Many agencies have well-intended Employee Assistance Programs (EAP) or peer support programs. Often, however, such programs go underused because correctional staff do not believe that help in dealing with their work, life and family problems will be provided confidentially. We all know how rampant the jail rumor mill can be. Many officers simply don’t trust the notion that their issues won’t become fodder for locker or briefing room discussions.

So, what can be done? There are no easy answers, but a good start would be to truly prepare a recruit, or a new officer, for the realities of the psychological, emotional and even biological changes and challenges they will likely face. Most academy curriculums include a brief block of instruction on stress or stress reduction. But when compared to the number of training hours on subjects such as use of force, defensive tactics and the other high-liability aspects of correctional work, the amount of training or even discussion on the topic of emotional survival is woefully inadequate. The same can be said for annual in-service training hours. Correctional officer mortality studies have shown that for every officer killed in the line of duty, 10 will take their own lives. Yet, where do we put the most emphasis in training?

why we must Change the culture of corrections
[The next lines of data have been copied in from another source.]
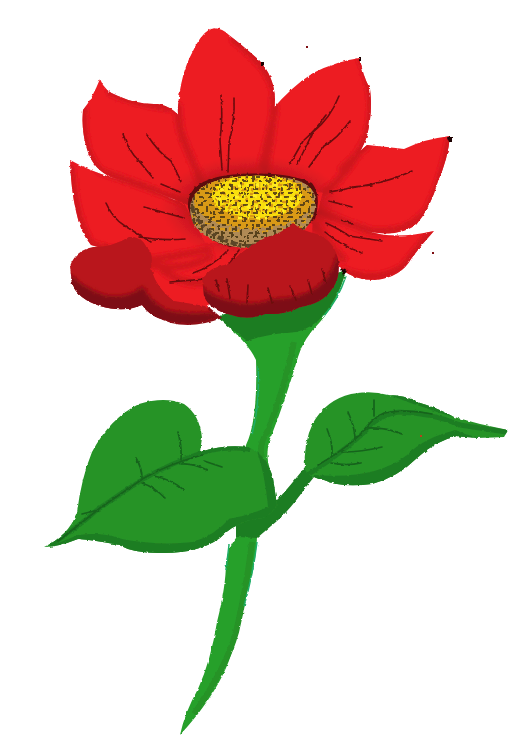
<!DOCTYPE html>
<html lang="en">
<head>
<meta charset="utf-8">
<title>Red flower</title>
<style>
:root{--paper:#fff;--petal:#ed1c24;--petal-shade:#cf171f;--petal-deep:#b9151c;--petal-dark:#7d0d12;--vein:#6b090d;--leaf:#259328;--leaf-shade:#1f7d23;--stem:#28a02c;--leaf-vein:#16641b;--pollen:#f5d90a;--amber:#d99a12;--rim:#b08a55;--speck:#4a3516}
html,body{margin:0;background:var(--paper);overflow:hidden}
svg{display:block;width:532px;height:753px}
.petal{fill:var(--petal)}
.curl{fill:var(--petal-deep)}
.petal-shade{fill:none;stroke:var(--petal-shade);stroke-width:7;stroke-linecap:round;stroke-linejoin:round}
.curl-shade{fill:var(--petal-dark)}
.vein{fill:none;stroke:var(--vein);stroke-width:1.6;stroke-linecap:round}
.stem{fill:var(--stem)}
.leaf{fill:var(--leaf)}
.leaf-shade{fill:var(--leaf-shade)}
.leaf-vein{fill:none;stroke:var(--leaf-vein);stroke-width:1.7;stroke-linecap:round}
.midrib{fill:none;stroke:var(--leaf-shade);stroke-width:5;stroke-linecap:round;stroke-linejoin:round}
</style>
</head>
<body>
<svg viewBox="0 0 532 753" role="img" aria-label="Red flower with a yellow centre, a green stem and two leaves">
<defs>
<filter id="soft" x="-20%" y="-20%" width="140%" height="140%"><feGaussianBlur stdDeviation="2"/></filter>
<filter id="rough" x="-5%" y="-5%" width="110%" height="110%"><feTurbulence type="fractalNoise" baseFrequency=".28" numOctaves="1" seed="4"/><feDisplacementMap in="SourceGraphic" scale="3" xChannelSelector="R" yChannelSelector="G"/></filter>
<radialGradient id="heart-shadow"><stop offset=".5" stop-color="#8f0f15" stop-opacity=".8"/><stop offset="1" stop-color="#b9151c" stop-opacity="0"/></radialGradient>
<pattern id="specks" width="34" height="24" patternUnits="userSpaceOnUse">
<path d="M1 1h4M9 1h2M16 1h5M27 1h3M4 5h2M12 5h5M22 5h2M29 5h4M0 9h3M8 9h2M18 9h4M26 9h2M5 13h5M14 13h2M21 13h2M28 13h5M2 17h2M11 17h4M19 17h2M25 17h4M6 21h2M15 21h5M24 21h2M31 21h3M7 1v5M24 3v5M15 8v5M32 10v4M3 14v6M18 15v5M10 19v4M28 18v4" stroke="#4a3516" stroke-width="2" fill="none"/>
</pattern>
<pattern id="grains" width="29" height="22" patternUnits="userSpaceOnUse">
<path d="M2 3h5M13 2h3M21 4h5M8 8h4M17 9h5M1 12h3M25 13h4M10 14h5M5 19h4M18 18h5M14 20v2M27 7v4M6 9v4M20 12v4" stroke="#d99a12" stroke-width="2.4" fill="none"/>
</pattern>
<clipPath id="petals-clip"><use href="#top"/><use href="#top-left"/><use href="#left"/><use href="#top-right"/><use href="#right"/><use href="#lower-right"/><use href="#lower-left"/></clipPath>
<clipPath id="left-curl-clip"><use href="#left-curl"/></clipPath>
<clipPath id="front-curl-clip"><use href="#front-curl"/></clipPath>
<clipPath id="disc-clip"><use href="#disc"/></clipPath>
<clipPath id="left-leaf-clip"><use href="#left-leaf"/></clipPath>
<clipPath id="right-leaf-clip"><use href="#right-leaf"/></clipPath>
</defs>

<g id="stem" filter="url(#rough)">
<path class="stem" d="M217 317L346 270Q339 300 320 322Q303 339 298 357Q286 398 272 434Q264 452 270 470L279 515L257 537Q256 566 247 592Q238 640 226 668Q212 700 180 735Q185 712 198 689Q211 660 217 622Q226 586 226 562Q228 548 236 538L246 445Q258 420 256 360Q248 342 217 317Z"/>
<path class="leaf-shade" d="M217 317L346 270Q338 300 318 321Q302 334 285 333Q264 335 247 341Z"/>
<path fill="none" stroke="#259328" stroke-width="6" d="M294 342Q284 390 268 430Q258 446 262 458M252 542Q246 590 236 632Q226 668 194 714"/>
<path class="leaf-shade" d="M236 523L277 500Q286 491 305 467L318 458L327 462Q316 474 306 487Q287 514 271 526L257 538L236 537Z"/>
<path fill="none" stroke="#1fae68" stroke-width="1.5" d="M346 276Q338 300 323 317M258 366Q260 405 252 434M257 542Q253 575 244 606M229 545L226 570"/>
</g>

<g id="leaves" filter="url(#rough)">
<path id="left-leaf" class="leaf" d="M44 547Q68 536 77 513Q81 479 92 452Q110 418 139 404Q165 396 184 404Q200 415 202 438L200 452Q224 444 248 447Q266 454 273 478L277 505Q269 520 250 520Q231 526 220 538Q199 553 164 553Q135 554 119 545Q94 540 78 539Q58 547 44 547Z"/>
<g clip-path="url(#left-leaf-clip)">
<path class="leaf-shade" d="M44 549Q63 541 78 535Q104 532 122 539Q160 546 193 542Q215 535 229 519Q250 515 268 507Q265 475 257 451L285 465L284 525L220 560H90Z"/>
<path class="midrib" d="M52 544Q77 528 97 510Q121 493 145 478Q169 464 204 452Q225 446 248 449"/>
</g>
<path class="leaf-vein" d="M58 541Q84 521 100 508L144 478Q169 464 202 455M136 458Q142 468 142 478M178 432Q182 447 181 460M142 483Q154 487 165 498M154 476Q171 479 184 490M181 464Q193 463 207 470M204 461L222 467M82 514L98 510"/>
<path id="right-leaf" class="leaf" d="M305 470Q303 443 313 423Q326 400 351 394Q371 390 388 395Q405 395 417 402Q438 408 454 417Q481 425 508 430L504 437Q476 439 457 436Q435 441 417 458Q398 477 372 484Q341 488 324 480Q311 478 305 470Z"/>
<g clip-path="url(#right-leaf-clip)">
<path class="leaf-shade" d="M384 392Q405 402 423 407Q458 421 512 427V441Q468 438 456 430Q425 437 407 455Q375 480 314 475L320 492H388L520 440V418L410 386Z"/>
<path class="midrib" d="M306 476Q328 462 347 447Q363 434 372 424Q383 414 399 412Q433 413 460 425L506 432"/>
</g>
<path class="leaf-vein" d="M318 465Q344 450 360 435Q373 417 384 413Q409 409 432 414M327 429Q333 443 332 456M348 412Q354 425 355 437M374 400L374 416M342 452Q362 452 382 447M331 463Q347 466 361 463M367 428Q385 427 402 434"/>
<rect x="420" y="435" width="2" height="2" fill="#b5421f"/>
</g>

<g id="flower" filter="url(#rough)">
<path class="petal" d="M184 178L285 150L344 190L352 240L330 278L210 300L150 265Z"/>
<path id="left" class="petal" d="M70 160Q90 171 113 178Q151 188 185 205L207 246Q180 270 152 262L91 245Q80 232 76 211Q71 190 70 160Z"/>
<path id="top-left" class="petal" d="M100 79Q105 92 118 96Q138 105 158 104Q174 107 181 119L204 184L188 205Q152 190 113 178Q93 170 87 149Q81 130 83 110Q92 99 100 79Z"/>
<path id="right" class="petal" d="M324 188Q344 165 367 145Q388 147 404 149Q424 139 450 136Q448 159 438 181Q431 207 416 225Q398 237 371 232L317 215Z"/>
<path id="top-right" class="petal" d="M272 110Q291 87 313 73Q337 61 360 58Q362 74 370 89Q373 112 367 136Q358 164 324 193L262 182Z"/>
<path id="top" class="petal" d="M185 142Q177 128 178 106Q181 73 192 53Q200 35 210 29Q220 26 229 35Q243 46 259 60Q274 76 275 99Q274 133 265 161L262 185H203Q190 165 185 142Z"/>
<path id="lower-right" class="petal" d="M313 210Q338 218 368 231Q393 240 434 231Q421 245 411 259Q401 277 376 280Q354 280 343 270L312 238Z"/>
<path id="lower-left" class="petal" d="M150 250Q177 240 213 243L246 247Q231 264 218 278L204 318Q178 326 158 317L135 296Z"/>
<g clip-path="url(#petals-clip)">
<g class="petal-shade" filter="url(#soft)">
<path d="M178 106Q178 130 186 146L202 184M274 96Q274 130 263 180M234 40Q268 66 274 90"/>
<path d="M84 110Q80 149 100 171Q150 188 190 204M110 92Q136 104 172 108"/>
<path d="M71 168Q75 219 91 244Q121 253 152 260L208 250"/>
<path d="M360 58Q379 99 366 138Q350 172 325 192M275 110L262 165"/>
<path d="M450 138Q443 177 428 209Q409 235 370 231L319 212M366 146L342 169"/>
<path d="M344 271Q378 284 403 267L430 233M315 226L343 259"/>
<path d="M150 265Q182 272 210 257M163 270Q180 284 204 283M144 300Q169 324 210 313"/>
</g>
<ellipse cx="253" cy="207" rx="93" ry="52" fill="url(#heart-shadow)"/>
</g>
<path fill="#8d1117" d="M145 303Q176 314 210 308L222 318Q183 333 155 316Z"/>
<g class="vein">
<path d="M221 95Q223 115 220 140L222 170M234 98Q235 120 229 143L228 172"/>
<path d="M123 134Q128 150 139 161L153 178M147 135Q160 154 171 161L181 181M161 184L180 192"/>
<path d="M339 96Q330 119 313 132L297 165M326 115Q315 131 303 141L290 164M350 121Q337 139 324 146L309 167"/>
<path d="M412 171Q390 181 372 184L330 192M372 185L352 187M329 201L352 207"/>
<path d="M106 203Q113 219 125 226L151 242M139 237Q163 241 185 239M144 207L184 218"/>
<path d="M326 223Q341 230 349 236L382 241M325 232Q340 245 362 253M341 220L353 224"/>
<path d="M239 250L225 270M228 250Q212 267 193 273M170 282L205 279"/>
</g>
<path id="left-curl" class="curl" d="M70 266Q76 250 93 247Q113 247 129 237Q142 236 147 248Q154 253 151 268Q156 288 174 301L205 306L216 318Q190 327 165 320Q150 317 142 305Q124 313 100 306Q78 299 72 284Z"/>
<path clip-path="url(#left-curl-clip)" class="curl-shade" filter="url(#soft)" d="M64 267Q78 286 104 295Q127 300 143 286Q149 301 167 310Q190 316 224 311V335H60Z"/>
<g id="centre">
<path fill="#5b0a0e" d="M188 207Q186 181 228 175Q283 170 312 183Q322 196 315 219L292 238L230 247Q194 237 188 207Z"/>
<path id="disc" fill="#b08a55" d="M190 208Q191 187 222 179Q254 173 288 178Q315 183 316 201Q315 221 300 234Q277 247 246 248Q215 246 198 230Q190 221 190 208Z"/>
<g clip-path="url(#disc-clip)">
<ellipse cx="253" cy="201" rx="59" ry="27" fill="#d99a12"/>
<ellipse cx="257" cy="196" rx="45" ry="22" fill="#f9df0a"/>
<rect x="188" y="172" width="130" height="60" fill="url(#grains)"/>
<rect x="188" y="172" width="130" height="78" fill="url(#specks)" opacity=".85"/>
<path fill="none" stroke="#5a4426" stroke-width="4" stroke-dasharray="3 3 6 2" d="M191 200Q194 235 244 246Q284 246 302 229"/>
<path fill="none" stroke="#ffef25" stroke-width="3" stroke-dasharray="4 5 2 7" d="M220 190Q250 181 290 187M217 199Q255 193 299 200M229 210Q255 203 284 211M238 218H273"/>
</g>
</g>
<path id="front-curl" class="curl" d="M202 278Q212 266 229 264Q244 248 267 237Q281 234 293 223Q302 231 317 234Q334 241 338 259Q341 277 332 289Q322 304 300 307Q286 315 265 314Q247 321 228 314Q209 309 204 296Z"/>
<path clip-path="url(#front-curl-clip)" class="curl-shade" filter="url(#soft)" d="M196 280Q210 298 232 301Q253 307 272 299Q301 298 316 288Q331 278 337 255H350V330H190Z"/>
<path class="vein" d="M227 279L230 298M248 285L247 303M268 288L272 303M290 286L296 300M308 280L312 294M322 269L326 283M216 280L219 291"/>
<path fill="#1a0506" d="M447 137h5v5h-3zM261 62h3v3h-3zM341 268l6 3-4 5zM359 57h2v4h-2z"/>
</g>
<g id="stray-dots" fill="#7d0d12"><rect x="306" y="46" width="2" height="2"/><rect x="432" y="252" width="2" height="2"/></g>
</svg>
</body>
</html>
Another helpful idea is to begin to change the culture of corrections. The “code of silence” and “never appear weak” mantra are some of the most detrimental notions placed in a new officer’s head. There has yet to be a super-human correctional officer who is not affected by what he or she sees and does on the job. Let’s stop expecting people to be super-human. Let’s put an end to a culture that revels in others’ frailties and faults and makes everything everyone’s business. It’s time to put an end to the band-aid approach toward dealing with correctional officer humanity, that is, dealing with something after the fact. In my experience, I’ve personally known more correctional officers who have killed themselves than inmates who have taken their own lives; this is profoundly sad.

Let’s wake up, support each other, and put meaningful and discreet methods in place for officers to seek help. When they do, let’s make sure that such courageous actions are revealed only to those who have a bonafide need to know about it. Let’s make sure the people who are supposed to help us understand what we do so they don’t have to be “schooled on the fly” by the officer/client.

But before all that, let’s be honest, like our fictional academy director, and admit to a crisis in our profession.

Mark Chamberlain served as the first chief deputy of corrections for the Garland County Sheriff’s Office in Hot Springs, Arkansas, from 2014 to 2016. Prior to his selection, Mark worked for the Palm Beach County Sheriff’s Office in West Palm Beach, Florida, for over 26 years, starting off as a corrections deputy and retiring as a captain/division commander. Mark holds a bachelor’s degree in Business Administration from Northwood University and a master’s degree in Public Administration from Barry University. He is a graduate of Class #10 of the Florida Department of Law Enforcement’s Senior Leadership Program and holds instructor certifications in Florida and Arkansas. Mark joined the Lexipol team as a training coordinator in August 2016. He currently serves as director of corrections content for Lexipol.